Items from a dataset
----------
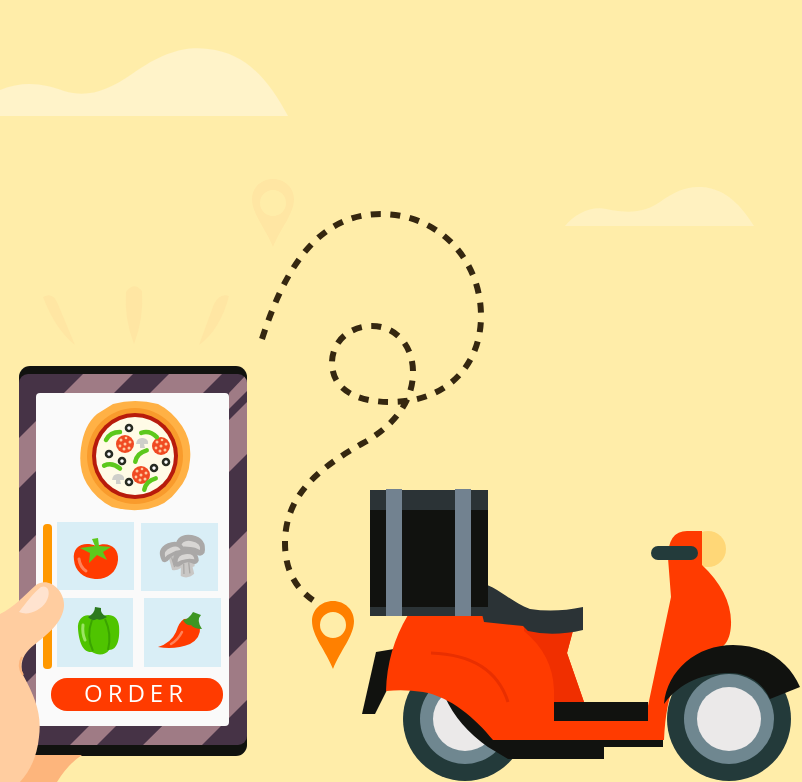
<!DOCTYPE html>
<html lang="en">
<head>
<meta charset="utf-8">
<title>Pizza delivery order</title>
<style>
:root {
  --sky: #ffeda9; --cloud: #fff3c9; --faint: #ffe6a3;
  --red: #ff3b00; --red-deep: #f02f00; --orange: #ff8000; --amber: #ff9800;
  --black: #11120f; --slate: #2b3336; --teal: #233b3b; --steel: #728290;
  --tyre: #233a3a; --rim: #6f8790; --hub: #ebe9e9;
  --frame: #463346; --glare: #9f7b85; --screen: #fafafa; --tile: #d9eef6;
  --skin: #ffcda0; --skin-shade: #fdb57c; --nail: #ffe3cf;
  --leaf: #5cc81c; --green: #4fc400; --stem: #2c7a1e;
}
html, body { margin: 0; overflow: hidden; background: var(--sky); }
svg { display: block; width: 802px; height: 782px; }
.order-label { font: 400 24px "Open Sans", "Noto Sans", sans-serif; fill: #fff; }
</style>
</head>
<body>
<svg viewBox="0 0 802 782" role="img" aria-label="A phone ordering pizza, with a route to a delivery scooter">
  <defs>
    <clipPath id="phone-shape"><rect x="19" y="374" width="228" height="371" rx="9"/></clipPath>
    <g id="salami">
      <circle r="9" fill="#f04a22"/>
      <g fill="#ffc9a0"><circle cx="-4" cy="-4" r="1.5"/><circle cx="1" cy="-6" r="1.3"/><circle cx="5" cy="-2" r="1.5"/><circle cx="0" cy="0" r="1.5"/><circle cx="-5" cy="2" r="1.4"/><circle cx="4" cy="4" r="1.5"/><circle cx="-1" cy="5" r="1.5"/></g>
    </g>
    <circle id="olive" r="3" fill="#fff" stroke="#272b22" stroke-width="2.6"/>
    <path id="pepper-strip" d="M-7 4Q-3-4 7-4" fill="none" stroke="#5cc81c" stroke-width="4.5" stroke-linecap="round"/>
    <path id="mushroom-bit" d="M-6 1Q-5-6 1-5Q7-4 6 1L2 1L3 5H-2L-2 1Z" fill="#cfcfca"/>
    <g id="mushroom">
      <path d="M-6 0L-8 17Q0 22 8 16L6 0Z" fill="#c9c7c5"/>
      <path d="M-15 3Q-17-13-1-14Q15-14 15 1Q12 7 6 3Q0 0-6 4Q-12 8-15 3Z" fill="#aaa8a7"/>
      <path d="M-10 0Q-9-8 0-8Q10-8 10-1Q4-3 0-2Q-6-2-10 0Z" fill="#d8d6d4"/>
      <path d="M-3 3L-4 15M3 2L3 15" stroke="#a9a7a5" stroke-width="1.5"/>
    </g>
    <path id="pin" fill-rule="evenodd" d="M0-24C-12-24-21-15-21-4C-21 11-7 26 0 44C7 26 21 11 21-4C21-15 12-24 0-24ZM0-13A13 13 0 1 1 0 13A13 13 0 1 1 0-13Z"/>
    <g id="wheel">
      <circle r="62" fill="var(--tyre)"/>
      <circle r="45" fill="var(--rim)"/>
      <circle r="32" fill="var(--hub)"/>
    </g>
  </defs>

  <rect id="background" width="802" height="782" fill="var(--sky)"/>

  <g id="clouds" fill="var(--cloud)">
    <path d="M0 90C24 80 45 84 64 91C88 98 107 91 132 74C162 53 184 46 208 49C248 53 270 83 288 116H0Z"/>
    <path opacity=".75" d="M565 226C575 214 591 206 606 209C631 214 645 212 660 202C675 191 687 186 702 187C727 189 742 207 754 226Z"/>
  </g>

  <g id="notification-rays" fill="var(--faint)">
    <path d="M43 297Q52 292 57 302L75 345Q55 329 43 297Z"/>
    <path d="M126 292Q134 281 142 291Q144 318 134 344Q124 318 126 292Z"/>
    <path d="M229 296Q220 293 214 304L199 345Q220 330 229 296Z"/>
    <use href="#pin" transform="translate(273 203)"/>
  </g>

  <path id="route" d="M262 339C283 274 315 214 381 214C440 214 481 261 481 316C481 365 447 402 391 402C354 402 332 388 332 363C332 341 350 326 372 326C397 326 413 347 413 372C413 404 391 427 365 442C318 468 285 496 285 543C285 573 298 592 319 604" fill="none" stroke="#352710" stroke-width="6" stroke-dasharray="10 9.5"/>

  <g id="phone">
    <rect x="19" y="366" width="228" height="390" rx="11" fill="var(--black)"/>
    <g clip-path="url(#phone-shape)">
      <rect x="19" y="374" width="228" height="371" fill="var(--frame)"/>
      <g fill="var(--glare)">
        <path d="M19 438L83 374H133L19 488Z"/>
        <path d="M150 393L169 374H222L203 393Z"/>
        <path d="M247 374V391L229 409V393Z"/>
        <path d="M229 420L247 402V454L229 472Z"/>
        <path d="M19 552L37 534V590L19 608Z"/>
        <path d="M229 549L247 531V581L229 599Z"/>
        <path d="M229 657L247 639V700L202 745H143L229 660Z"/>
        <path d="M37 726L19 744V690L37 672Z"/>
        <path d="M70 745L89 726H116L97 745Z"/>
      </g>
    </g>
    <rect x="36" y="393" width="193" height="333" rx="4" fill="var(--screen)"/>

    <g id="pizza">
      <path d="M113 404Q135 398 158 404Q172 411 182 426Q192 441 190 460Q189 478 177 491Q167 505 148 509Q130 512 112 507Q96 499 87 484Q78 469 81 448Q84 425 97 414Z" fill="#ffb145"/>
      <circle cx="135" cy="456" r="48" fill="#f99b2c"/>
      <circle cx="135" cy="456" r="43" fill="#b81b0c"/>
      <circle cx="135" cy="456" r="39" fill="#fffbe6"/>
      <use href="#salami" x="125" y="444"/><use href="#salami" x="161" y="446"/><use href="#salami" x="141" y="475"/>
      <use href="#pepper-strip" x="113" y="436"/>
      <use href="#pepper-strip" transform="translate(149 435) rotate(45)"/>
      <use href="#pepper-strip" transform="translate(141 456) rotate(-15)"/>
      <use href="#pepper-strip" transform="translate(112 467) rotate(40)"/>
      <use href="#pepper-strip" transform="translate(150 484) rotate(-15)"/>
      <use href="#mushroom-bit" x="142" y="443"/><use href="#mushroom-bit" x="118" y="479"/>
      <use href="#olive" x="129" y="428"/><use href="#olive" x="109" y="454"/><use href="#olive" x="122" y="461"/><use href="#olive" x="166" y="462"/><use href="#olive" x="154" y="468"/><use href="#olive" x="129" y="482"/>
    </g>

    <rect id="scrollbar" x="43" y="524" width="9" height="145" rx="4" fill="var(--amber)"/>

    <g id="ingredient-tiles" fill="var(--tile)">
      <rect x="57" y="522" width="77" height="68"/>
      <rect x="141" y="523" width="77" height="68"/>
      <rect x="57" y="598" width="76" height="69"/>
      <rect x="144" y="598" width="77" height="69"/>
    </g>

    <g id="tomato">
      <path d="M74 560C72 546 84 541 96 546C109 541 119 548 118 560C117 573 106 580 95 579C83 578 75 571 74 560Z" fill="var(--red)"/>
      <path d="M79 559Q80 567 86 571" fill="none" stroke="#ff8259" stroke-width="3" stroke-linecap="round"/>
      <path d="M95 546L92 539L98 538L99 546L111 547L103 552L107 560L97 555L89 563L90 553L80 548Z" fill="var(--leaf)"/>
    </g>

    <g id="mushrooms">
      <use href="#mushroom" transform="translate(190 549) rotate(12)"/>
      <use href="#mushroom" transform="translate(173 554) rotate(-22) scale(.85)"/>
      <use href="#mushroom" transform="translate(186 561) rotate(-6) scale(.85)"/>
    </g>

    <g id="bell-pepper">
      <path d="M97 619C87 611 77 617 78 629C79 642 83 653 92 652C98 656 106 655 109 650C118 650 120 638 119 626C118 614 107 612 97 619Z" fill="var(--green)"/>
      <path d="M92 620Q86 636 93 651M105 619Q112 634 108 650" fill="none" stroke="#3aa300" stroke-width="2"/>
      <path d="M83 625Q82 633 85 640" fill="none" stroke="#9be562" stroke-width="3" stroke-linecap="round"/>
      <path d="M88 617Q95 613 95 607L101 608Q100 614 107 617Q101 621 97 619Q92 622 88 617Z" fill="var(--stem)"/>
    </g>

    <g id="chili">
      <path d="M184 619Q194 617 200 627Q201 638 190 644Q175 650 158 647Q171 643 176 632Q179 622 184 619Z" fill="var(--red)"/>
      <path d="M182 632Q178 640 171 644" fill="none" stroke="#ff8259" stroke-width="2.5" stroke-linecap="round"/>
      <path d="M183 620Q189 619 193 612L201 615Q196 620 202 629Q194 629 191 625Q186 626 183 620Z" fill="#3d9622"/>
    </g>

    <rect id="order-button" x="51" y="678" width="172" height="33" rx="16" fill="var(--red)"/>
    <text class="order-label" x="84" y="702" textLength="99" lengthAdjust="spacing">ORDER</text>
  </g>

  <g id="hand">
    <path d="M0 755H82Q68 764 57 782H0Z" fill="var(--skin-shade)"/>
    <path d="M0 614C14 607 25 595 36 585C48 576 65 590 64 606C63 622 48 634 34 645C24 653 19 662 23 675C35 697 42 714 39 737C37 757 30 771 20 782H0Z" fill="var(--skin)"/>
    <path d="M19 612C26 603 33 593 41 587C49 584 51 594 46 602C40 611 28 616 19 612Z" fill="var(--nail)"/>
    <path d="M23 675Q17 666 22 657" fill="none" stroke="var(--skin-shade)" stroke-width="2"/>
  </g>

  <use id="destination-pin" href="#pin" transform="translate(333 625)" fill="var(--orange)"/>

  <g id="scooter">
    <circle id="headlight" cx="708" cy="549" r="18" fill="#ffd777"/>
    <use href="#wheel" x="465" y="719"/>
    <path id="rear-fender" d="M376 652L394 649L387 690L375 714H362Z" fill="var(--black)"/>
    <path id="floorboard" d="M445 697L504 727L556 739H663V747H604V759H508L488 747Q458 726 445 697Z" fill="var(--black)"/>
    <path id="body" d="M408 615H500L573 630L567 653L584 702L555 704V720H645L671 597L668 558Q668 531 687 531H702V565C721 583 732 603 731 625C730 643 723 650 706 653Q667 664 664 740H493C475 718 451 697 423 692Q404 689 386 691Q387 650 408 615Z" fill="var(--red)"/>
    <path id="body-shade" d="M524 625L573 631L567 653L584 702H554V690Q553 655 524 631Z" fill="var(--red-deep)"/>
    <path id="body-crease" d="M431 653Q493 655 508 702" fill="none" stroke="#e92f00" stroke-width="3"/>
    <rect id="footwell" x="554" y="702" width="94" height="19" fill="var(--black)"/>
    <path id="seat" d="M474 582C495 583 508 601 530 609Q555 613 583 607V630Q553 637 528 631L523 626L484 622Z" fill="var(--slate)"/>
    <use href="#wheel" x="729" y="719"/>
    <path id="front-fender" d="M664 704C667 670 697 645 733 645C766 645 789 662 800 687L770 699C763 683 748 673 730 673C704 673 680 682 664 704Z" fill="var(--black)"/>
    <rect id="handlebar" x="651" y="546" width="47" height="14" rx="7" fill="var(--teal)"/>

    <g id="delivery-box">
      <rect x="370" y="490" width="118" height="126" rx="2" fill="var(--black)"/>
      <rect x="370" y="490" width="118" height="20" fill="var(--slate)"/>
      <rect x="370" y="607" width="118" height="9" fill="var(--slate)"/>
      <rect x="386" y="489" width="16" height="127" fill="var(--steel)"/>
      <rect x="455" y="489" width="16" height="127" fill="var(--steel)"/>
    </g>
  </g>
</svg>
</body>
</html>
----------
Instructions to follow: All lines from the start of the entries above through the line containing "1Q-5-6 1-5Q7-4 6" are to be given again exactly; the pictures are not.

Solution for this exercise:
<!DOCTYPE html>
<html lang="en">
<head>
<meta charset="utf-8">
<title>Pizza delivery order</title>
<style>
:root {
  --sky: #ffeda9; --cloud: #fff3c9; --faint: #ffe6a3;
  --red: #ff3b00; --red-deep: #f02f00; --orange: #ff8000; --amber: #ff9800;
  --black: #11120f; --slate: #2b3336; --teal: #233b3b; --steel: #728290;
  --tyre: #233a3a; --rim: #6f8790; --hub: #ebe9e9;
  --frame: #463346; --glare: #9f7b85; --screen: #fafafa; --tile: #d9eef6;
  --skin: #ffcda0; --skin-shade: #fdb57c; --nail: #ffe3cf;
  --leaf: #5cc81c; --green: #4fc400; --stem: #2c7a1e;
}
html, body { margin: 0; overflow: hidden; background: var(--sky); }
svg { display: block; width: 802px; height: 782px; }
.order-label { font: 400 24px "Open Sans", "Noto Sans", sans-serif; fill: #fff; }
</style>
</head>
<body>
<svg viewBox="0 0 802 782" role="img" aria-label="A phone ordering pizza, with a route to a delivery scooter">
  <defs>
    <clipPath id="phone-shape"><rect x="19" y="374" width="228" height="371" rx="9"/></clipPath>
    <g id="salami">
      <circle r="9" fill="#f04a22"/>
      <g fill="#ffc9a0"><circle cx="-4" cy="-4" r="1.5"/><circle cx="1" cy="-6" r="1.3"/><circle cx="5" cy="-2" r="1.5"/><circle cx="0" cy="0" r="1.5"/><circle cx="-5" cy="2" r="1.4"/><circle cx="4" cy="4" r="1.5"/><circle cx="-1" cy="5" r="1.5"/></g>
    </g>
    <circle id="olive" r="3" fill="#fff" stroke="#272b22" stroke-width="2.6"/>
    <path id="pepper-strip" d="M-7 4Q-3-4 7-4" fill="none" stroke="#5cc81c" stroke-width="4.5" stroke-linecap="round"/>
    <path id="mushroom-bit" d="M-6 1Q-5-6 1-5Q7-4 6 1L2 1L3 5H-2L-2 1Z" fill="#cfcfca"/>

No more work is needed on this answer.